** Data records follows **

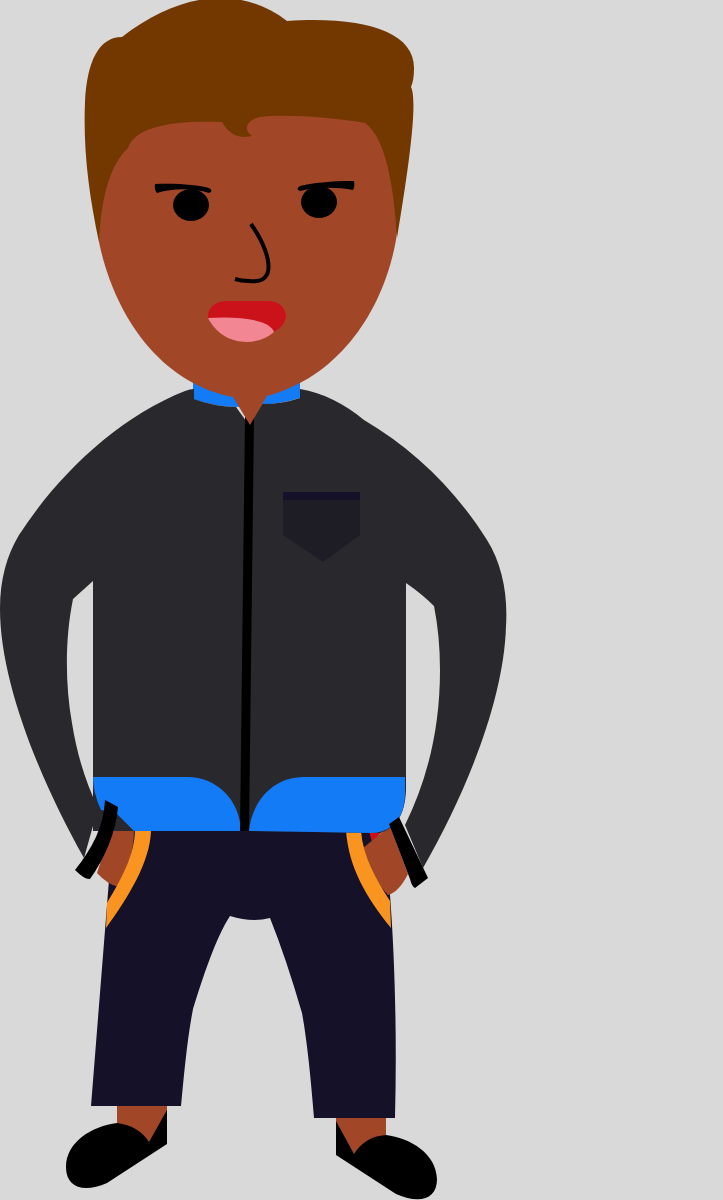
<!DOCTYPE html>
<html lang="en">
<head>
<meta charset="utf-8">
<title>Character in a zip jacket</title>
<style>
:root {
  --backdrop: #d9d9d9;
  --skin: #a14728;
  --hair: #723800;
  --jacket: #29282d;
  --pocket: #1e1d26;
  --navy: #141129;
  --blue: #137bf6;
  --orange: #f8941f;
  --lip: #cb121b;
  --tongue: #f28793;
  --ink: #000;
}
html, body { margin: 0; background: var(--backdrop); overflow: hidden; }
svg { display: block; width: 723px; height: 1200px; }
.skin { fill: var(--skin); }
.hair { fill: var(--hair); }
.jacket { fill: var(--jacket); }
.pocket { fill: var(--pocket); }
.navy { fill: var(--navy); }
.blue { fill: var(--blue); }
.orange { fill: var(--orange); }
.lip { fill: var(--lip); }
.tongue { fill: var(--tongue); }
.ink { fill: var(--ink); }
.nose { fill: none; stroke: var(--ink); stroke-width: 4; }
</style>
</head>
<body>
<svg viewBox="0 0 723 1200" role="img" aria-label="Cartoon figure in a dark zip jacket with hands in trouser pockets">
  <g id="feet">
    <path class="skin" d="M117 1100H167V1112L149 1143L117 1126Z"/>
    <path class="skin" d="M336 1112H386V1138L354 1155L336 1122Z"/>
    <path class="ink" d="M167 1110V1144L107 1183C84 1193 66 1188 66 1167C66 1142 92 1126 117 1123C132 1125 142 1131 149 1142Z"/>
    <path class="ink" d="M336 1121V1155L396 1194C419 1204 437 1200 437 1179C436 1153 410 1138 386 1135C371 1136 361 1143 354 1154Z"/>
  </g>

  <g id="trousers">
    <path class="navy" d="M118 825H376L390 895C395 960 397 1040 395 1118H314C311 1080 307 1040 302 1013Q286 958 270 918Q252 923 230 916C216 937 203 977 193 1009C187 1040 184 1075 181 1106H91L109 880Z"/>
    <path class="lip" d="M368 828L384 830L372 842Z"/>
  </g>

  <g id="hands">
    <path class="skin" d="M117 812L134 830C134 850 128 870 119 887Q108 885 97 873Z"/>
    <path class="skin" d="M390 826L408 874Q399 892 388 895C377 884 369 867 363 848Z"/>
    <path class="orange" d="M135 829L151 831C150 862 128 898 106 928L107 903C122 878 135 854 135 829Z"/>
    <path class="orange" d="M346 831H361C363 857 376 879 390 901L391 928C366 897 349 868 346 831Z"/>
  </g>

  <g id="jacket">
    <path class="blue" d="M193 375H300V398Q280 404 258 405L236 407Q212 406 193 399Z"/>
    <path class="jacket" d="M185 391Q190 389 194 389V399Q212 406 236 407L249 425L262 404Q282 404 300 398V389C323 393 345 404 364 420C413 449 455 489 487 540C502 564 508 594 506 626C504 700 466 793 423 868L405 825C427 780 440 730 440 670Q440 636 434 606Q422 594 406 583V790C405 815 396 828 380 833L240 831H93V581L73 599C65 638 65 684 72 723C77 755 86 783 98 808L84 858C40 780 0 682 0 609C0 579 7 555 19 535C58 475 117 418 185 391Z"/>
    <path class="blue" d="M93 777H187C217 777 240 800 241 831H134L115 812L101 810Q93 793 93 777Z"/>
    <path class="blue" d="M249 831C252 801 273 777 304 777H405V793C405 817 393 832 372 833Z"/>
    <path class="ink" d="M245 417H254L249 831H240Z"/>
    <path class="pocket" d="M283 492H360V535L323 562L283 535Z"/>
    <rect class="navy" x="283" y="492" width="77" height="8"/>
  </g>

  <g id="cuffs">
    <path class="ink" d="M105 800L118 807C116 832 105 858 90 879Q85 880 75 870C92 849 104 826 105 800Z"/>
    <path class="ink" d="M389 824L399 817L428 878L415 888Q412 887 410 879Z"/>
  </g>

  <g id="head">
    <path class="skin" d="M99 242C96 190 110 100 170 100H340C390 100 405 180 396 240C384 307 342 376 267 396L250 425L233 397C163 384 115 319 99 242Z"/>
    <path class="hair" d="M99 242C89 195 83 150 85 102C87 61 99 37 122 37C180-8 240-15 287 21C365 16 415 32 414 69Q414 80 411 87C418 101 409 166 397 238C394 187 386 138 365 123C330 117 283 114 260 117C246 120 243 130 252 136Q233 141 222 122C171 120 135 127 128 148C108 167 101 202 99 242Z"/>
  </g>

  <g id="face">
    <path class="ink" d="M155 184C177 183 198 185 209 188Q214 191 209 193C193 188 173 188 157 193Q154 190 155 184Z"/>
    <path class="ink" d="M354 181C332 181 311 183 300 186Q295 189 300 191C316 187 337 187 353 190Q355 187 354 181Z"/>
    <ellipse class="ink" cx="191" cy="205" rx="18" ry="16"/>
    <ellipse class="ink" cx="319" cy="202" rx="18" ry="16"/>
    <path class="nose" d="M251 224C269 250 280 285 249 281Q241 281 235 279"/>
    <path class="lip" d="M208 318C207 308 215 301 227 301H268C278 301 286 307 286 317Q284 327 274 332Z"/>
    <path class="tongue" d="M208 318C236 316 270 319 274 332C257 347 223 347 208 318Z"/>
  </g>
</svg>
</body>
</html>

** End of Data records **

## [Prompt]
Reply with the number of lines in the preceding entries that contain "fill", and no other words.

## [Exercise solution]
11